Reading these poems is even more of a research exercise than was reading Pound. Wading and slashing my way through thickets of allusions only snatches me, repeatedly, from the dream of the poem, from its milieu, message and story. While tracking down all of the fascinating facts proves interesting, the necessity of engaging in the wading carries the risk of derailing the reader. I have to wonder which persons Eliot considered to be his audience, his readers. We've all been raised in different placesin different decades, and with different canons. At times I get the impression that these poets (Pound, Eliot and their contemporaries) were writing solely for one another. More maddening still is when the book itself refers the reader to a cross reference on another page and poem (i.e., "See footnote 19 about the title of Part V.").

Friday, February 03, 2006

Waste Land facsimile

Hi folks,

I put some scans from the original Waste Land manuscript up here. You can see on these pages Eliot's original typescript as well as edits made by Ezra Pound, Vivian Eliot, and T.S. himself. I'll bring the book in on Tuesday so you can all see them up close. Pound does a fairly marvelous job whittling this work down to something taut and compact. The entire first page falls to the hatchet as well as much else along the way.

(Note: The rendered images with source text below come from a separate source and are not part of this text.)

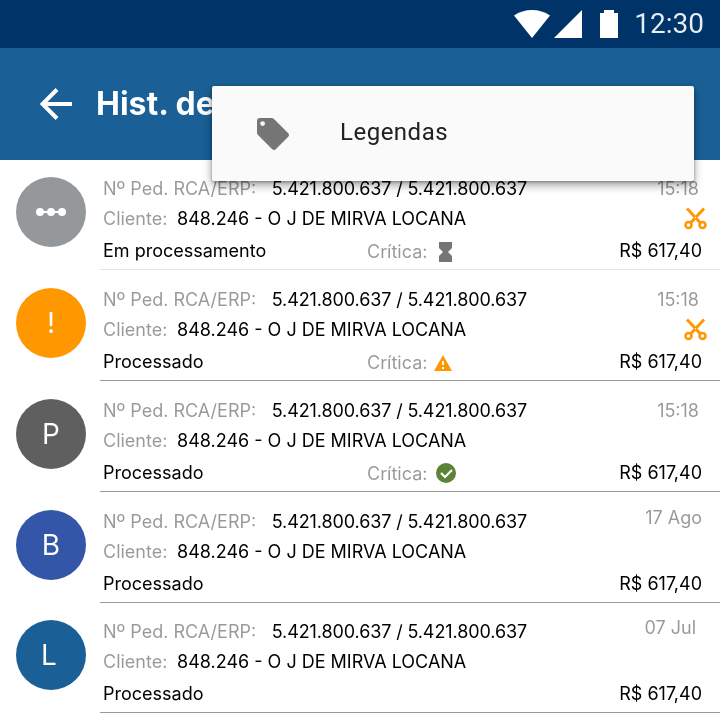
<!DOCTYPE html>
<html lang="pt-BR">
<head>
<meta charset="utf-8">
<title>Histórico</title>
<style>
:root {
  --status-bar: #003468;
  --app-bar: #1a6096;
  --surface: #fafafa;
  --text: #000;
  --muted: #999;
  --divider: #9a9a9a;
  --divider-light: #e4e4e4;
  --icon: #757575;
  --orange: #ff9800;
  --green: #5b8438;
  --gray: #95989a;
  --dark: #5f5f5f;
  --indigo: #3356a8;
}
* { box-sizing: border-box; margin: 0; padding: 0; }
body { width: 720px; height: 720px; overflow: hidden; background: #fff; }
.screen { position: relative; width: 720px; height: 720px; overflow: hidden; background: #fff; color: var(--text); font: 18px/30px Inter, Roboto, sans-serif; }
svg { display: block; flex: none; }

.status-bar { display: flex; align-items: center; justify-content: flex-end; height: 48px; padding-right: 16px; background: var(--status-bar); color: #e8edf2; font: 28px/48px Roboto, sans-serif; }
.status-bar svg { margin-right: 16px; }
.app-bar { display: flex; align-items: center; gap: 24px; height: 112px; padding-left: 40px; background: var(--app-bar); color: #fff; }
.app-bar h1 { font-size: 32px; font-weight: 700; white-space: nowrap; }

.menu { position: absolute; left: 212px; top: 86px; width: 482px; height: 95px; padding-left: 45px; display: flex; align-items: center; gap: 51px; background: var(--surface); border-radius: 2px; box-shadow: 0 4px 10px rgba(0,0,0,.38), 0 1px 3px rgba(0,0,0,.3); color: #212121; font: 24px/32px Roboto, sans-serif; letter-spacing: .5px; }
.menu svg { margin-top: 1px; }
.menu span { margin-top: -3px; }

.orders { list-style: none; }
.order { position: relative; height: 111px; display: flex; align-items: flex-end; }
.order:first-child, .order:last-child { height: 110px; }
.avatar { flex: none; width: 70px; height: 70px; margin: 0 14px 23px 16px; border-radius: 50%; display: grid; place-items: center; color: #fff; font-size: 28px; }
.details { flex: 1; padding: 0 18px 2px 3px; border-bottom: 1px solid var(--divider); white-space: nowrap; }
.order:first-child .details { border-color: var(--divider-light); }
.line { display: flex; align-items: center; height: 30px; }
.line:last-child { height: 33px; }
.label, .time { color: var(--muted); }
.label { flex: none; }
.number-label { width: 169px; }
.client-label { width: 74px; }
.number { letter-spacing: -.1px; }
.time { margin-left: auto; margin-right: 3px; }
.date { margin: -9px 0 0 auto; }
.date-inset { margin-right: 6px; }
.status { width: 264px; }
.review { display: flex; align-items: center; gap: 6px; margin-top: 2px; }
.price { margin-left: auto; }
.cut { margin: -2px -5px 0 auto; }
.processing { background: var(--gray); }
.warning { background: var(--orange); }
.processed { background: var(--dark); }
.blocked { background: var(--indigo); }
.released { background: var(--app-bar); }
.released span { margin-left: -4px; }
</style>
</head>
<body>
<main class="screen">
  <svg width="0" height="0" style="position:absolute" aria-hidden="true">
    <defs>
      <g id="scissors" fill="none" stroke="#ff9800" stroke-width="2.6">
        <circle cx="4.5" cy="18" r="3"/>
        <circle cx="18.5" cy="18" r="3"/>
        <path d="M6.5 16 20 1.5M16.5 16 3 1.5" stroke-width="3"/>
        <circle cx="11.5" cy="10.8" r=".7" fill="#fff" stroke="none"/>
      </g>
    </defs>
  </svg>

  <div class="status-bar">
    <svg width="104" height="28" viewBox="0 0 104 28" fill="#fff" aria-label="Wi-Fi, sinal e bateria" role="img">
      <path d="M18 28 0 5.500Q8 0 18 0T36 5.500Z"/>
      <path d="M40 28H68V0Z"/>
      <path d="M86 3h4V0h10v3h4v25H86Z"/>
    </svg>
    <span>12:30</span>
  </div>

  <header class="app-bar">
    <svg width="32" height="32" viewBox="0 0 32 32" fill="none" stroke="#fff" stroke-width="4" role="img" aria-label="Voltar">
      <path d="M32 16H4M17 1.500 2.500 16 17 30.500"/>
    </svg>
    <h1>Hist. de</h1>
  </header>

  <ul class="orders">
    <li class="order">
      <div class="avatar processing">
        <svg width="30" height="10" viewBox="0 0 30 10" fill="#fff" aria-hidden="true"><rect x="4" y="4" width="22" height="2"/><circle cx="4" cy="5" r="4"/><circle cx="15" cy="5" r="4"/><circle cx="26" cy="5" r="4"/></svg>
      </div>
      <div class="details">
        <div class="line"><span class="label number-label">Nº Ped. RCA/ERP:</span><span class="number">5.421.800.637 / 5.421.800.637</span><span class="time">15:18</span></div>
        <div class="line"><span class="label client-label">Cliente:</span><span>848.246 - O J DE MIRVA LOCANA</span><svg class="cut" width="23" height="23" aria-hidden="true"><use href="#scissors"/></svg></div>
        <div class="line"><span class="status">Em processamento</span><span class="review"><span class="label">Crítica:</span><svg width="24" height="22" viewBox="0 0 24 22" fill="#757575" aria-hidden="true"><path d="M6 1h13v6l-4 4 4 4v6H6v-6l4-4-4-4Z"/></svg></span><span class="price">R$ 617,40</span></div>
      </div>
    </li>
    <li class="order">
      <div class="avatar warning"><span>!</span></div>
      <div class="details">
        <div class="line"><span class="label number-label">Nº Ped. RCA/ERP:</span><span class="number">5.421.800.637 / 5.421.800.637</span><span class="time">15:18</span></div>
        <div class="line"><span class="label client-label">Cliente:</span><span>848.246 - O J DE MIRVA LOCANA</span><svg class="cut" width="23" height="23" aria-hidden="true"><use href="#scissors"/></svg></div>
        <div class="line"><span class="status">Processado</span><span class="review"><span class="label">Crítica:</span><svg width="20" height="18" viewBox="0 0 20 18" aria-hidden="true"><path d="M10 1 19 17H1Z" fill="#ff9800"/><path d="M9 7h2v4H9ZM9 13h2v2H9Z" fill="#fff"/></svg></span><span class="price">R$ 617,40</span></div>
      </div>
    </li>
    <li class="order">
      <div class="avatar processed"><span>P</span></div>
      <div class="details">
        <div class="line"><span class="label number-label">Nº Ped. RCA/ERP:</span><span class="number">5.421.800.637 / 5.421.800.637</span><span class="time">15:18</span></div>
        <div class="line"><span class="label client-label">Cliente:</span><span>848.246 - O J DE MIRVA LOCANA</span></div>
        <div class="line"><span class="status">Processado</span><span class="review"><span class="label">Crítica:</span><svg width="24" height="22" viewBox="0 0 24 22" aria-hidden="true"><circle cx="13" cy="10" r="10" fill="#5b8438"/><path d="m8 10 4 4 7-7" fill="none" stroke="#fff" stroke-width="2.200"/></svg></span><span class="price">R$ 617,40</span></div>
      </div>
    </li>
    <li class="order">
      <div class="avatar blocked"><span>B</span></div>
      <div class="details">
        <div class="line"><span class="label number-label">Nº Ped. RCA/ERP:</span><span class="number">5.421.800.637 / 5.421.800.637</span><span class="time date">17 Ago</span></div>
        <div class="line"><span class="label client-label">Cliente:</span><span>848.246 - O J DE MIRVA LOCANA</span></div>
        <div class="line"><span class="status">Processado</span><span class="price">R$ 617,40</span></div>
      </div>
    </li>
    <li class="order">
      <div class="avatar released"><span>L</span></div>
      <div class="details">
        <div class="line"><span class="label number-label">Nº Ped. RCA/ERP:</span><span class="number">5.421.800.637 / 5.421.800.637</span><span class="time date date-inset">07 Jul</span></div>
        <div class="line"><span class="label client-label">Cliente:</span><span>848.246 - O J DE MIRVA LOCANA</span></div>
        <div class="line"><span class="status">Processado</span><span class="price">R$ 617,40</span></div>
      </div>
    </li>
  </ul>

  <nav class="menu">
    <svg width="32" height="32" viewBox="0 0 32 32" aria-hidden="true"><path d="M3 0H14.500Q16 0 17 1L31 15Q33 17 31 19L19 31Q17 33 15 31L1 17Q0 16 0 14.500V3Q0 0 3 0Z" fill="#757575"/><circle cx="5.600" cy="5.600" r="2.400" fill="#fafafa"/></svg>
    <span>Legendas</span>
  </nav>
</main>
</body>
</html>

As you can see, the original title was "He Do the Police in Different Voices," a quotation taken from Dickens' Our Mutual Friend, referring to one character's propensity to read the newspaper aloud in, well, different voices. What is Eliot trying to do with all the fragments of texts and all the various voices speaking from within the poem? Do we hear the poet's own voice as well or is his voice obscured by all the others he's conjuring? Or is this melange in fact his own "voice"?


Fear Death By Water

Here is the man with three staves, and here the Wheel,
And here is the one-eyed merchant, and this card,
Which is blank, is something he carries on his back,
Which I am forbidden to see. I do not find
The Hanged Man. Fear death by water.

The Waste Land, lines 51-55

“I am not familiar with the exact constitution of the Tarot pack of cards, from which I have obviously departed to suit my own convenience. The Hanged Man, a member of the traditional pack, fits my purpose in two ways: because he is associated in my mind with the Hanged God of Frazer, and because I associate him with the hooded figure in the passage of the disciples to Emmaus in Part V.”

Thursday, February 02, 2006

7 Reasons Bruce Andrews Would Hate Us

Because we compared him to a Fascist like Pound!

1) COMPRESSION/staccato brevity

2) Inclusion of/engagement with HISTORY (inc. POLITICS, ECONOMICS, usw.)

3) Deployment of PERSONAE: distance between poet and words

4) CONDENSARE of existing language, rather than pure soul invention

5) Rethinking of TRANSLATION & its function: Dante

6) PARATACTIC organization of materials (“paratactic clown act”)

7) Composes in rhythm of MUSICAL PHRASE (hip hop?) vs. symmetrical metrical structures

Post more! 1912 is still happening …